(Sorry the resolution is so poor – I've been having nightmares with uploading large files from home, so I cut the video output filesize way back, to make it tolerable on upload – it still took 25 minutes to put it on youtube.)
Mr Kim, from last weekend, invited me to go hiking today. I was thrilled to hear myself attempting to give him directions to my apartment in Korean, yesterday evening, on the phone. Well, not thrilled. But it gives me some optimism, when I use the language at all in a successful way, that I may someday "get there" – wherever "there" is: some kind of communicative efficacy, anyway.
"Where is your house?" he asked. I answered in English, and realized he wasn't understanding. I tried to explain in Korean, then. I wasn't even using full sentences. But he said he understood. Now, we have a real-life test of that understanding, as I wait for him to show up to pick me up.
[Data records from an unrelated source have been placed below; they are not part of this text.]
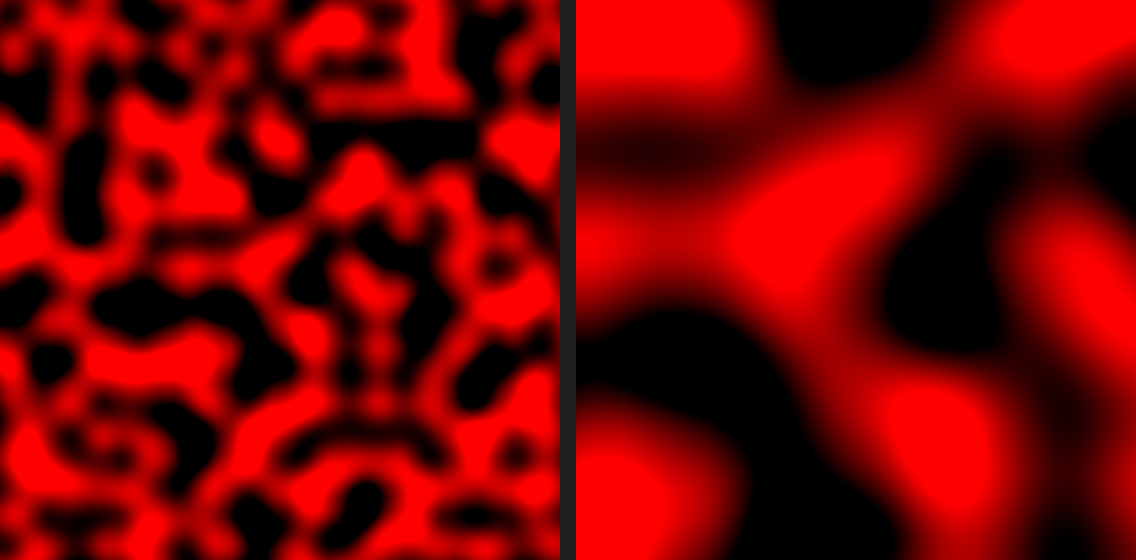
Left, the full canvas; right, a detail of the centre.
This texture is drawn by a WebGL 1 fragment shader. Its source:

```glsl
precision highp float;
// Smooth red blobs and black pools: one octave of gradient noise on a
// ten by ten lattice, boosted in contrast until both ends clip,
// and shown in the red channel only.

uniform vec2 u_resolution;

const float TAU = 6.2831853;

float hash(vec2 cell) {
    vec3 p = fract(cell.xyx * vec3(0.1031, 0.1030, 0.0973));
    p += dot(p, p.yzx + 33.33);
    return fract((p.x + p.y) * p.z);
}

// Unit gradient with a random direction for each lattice point
vec2 gradient(vec2 cell) {
    float angle = TAU * hash(cell + 17.0);
    return vec2(cos(angle), sin(angle));
}

float gradientNoise(vec2 p) {
    vec2 cell = floor(p);
    vec2 f = p - cell;
    vec2 blend = f * f * f * (f * (f * 6.0 - 15.0) + 10.0);
    vec2 right = vec2(1.0, 0.0);
    vec2 up = vec2(0.0, 1.0);

    float bottomLeft = dot(gradient(cell), f);
    float bottomRight = dot(gradient(cell + right), f - right);
    float topLeft = dot(gradient(cell + up), f - up);
    float topRight = dot(gradient(cell + 1.0), f - 1.0);

    return mix(mix(bottomLeft, bottomRight, blend.x),
               mix(topLeft, topRight, blend.x), blend.y);
}

void main() {
    vec2 uv = gl_FragCoord.xy / u_resolution.y;

    // Stretch the noise so that peaks and hollows saturate
    float red = clamp(0.47 + 2.0 * gradientNoise(uv * 10.0), 0.0, 1.0);

    gl_FragColor = vec4(red, 0.0, 0.0, 1.0);
}
```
I've always wondered what it would be like to to run a school that was genuinely, completely optional for children. Partly, it's a sort of what-if, child-empowerment question that has lingered with me since my own hippyish origins. Partly, it's some curiosity as to what might be the challenges of such an operation, from the standpoint of things like curriculum.
The Hongnong summer school seems to be my chance to see how such a thing might work. Any given kid shows up one day, and not the next. A colleague teacher comes by my classroom at 10 AM, and deposits a pair of visiting nieces with me, because the teacher's got something "important" to do. "This is my nephew [sic]. Can she stay here for a while?" "Sure," I grin, and a preschooler in a soaking wet purple shirt charges happily in amongst my third graders and begins headbutting her older peers, like an ecstatic goat. I give her a paper cut-out alligator and some crayons.
The consequence is that there's very little chance to build up any kind of class-to-class "progress" – each class session becomes a stand-alone daycare operation, where even the nominal breakdown by age or ability no longer holds.
Not even the physical environment holds steady. The school is under constant, heavy construction. Yesterday morning, I entered my classroom to find two workmen hanging out the window, doing something arcane with a power drill. And then during the JET test prep class, the power went out. Whoops… I guess we need a new lesson plan that doesn't require the computer (which I was using to play the CD with listening sections on it).
And you know what? I don't mind. I'm not bad at rigidity and structure, tempermentally. But I've always harbored philosphical reservations about it. So here we are. What shall we do today?
tweegret. N. the feeling that one gets that one might be missing out, by not participating in what seems to be a largely vacuous fad called Twitter.
I felt a twinge of tweegret, this morning, for the first time, when I learned that Kim Jeong-il is tweeting. For those who are interested, he's at @uriminzok. It's apparently in Korean.
It's not what you think. Just another day in the classroom. I got a present from a student: the end result of a science class where they vivisected a frog.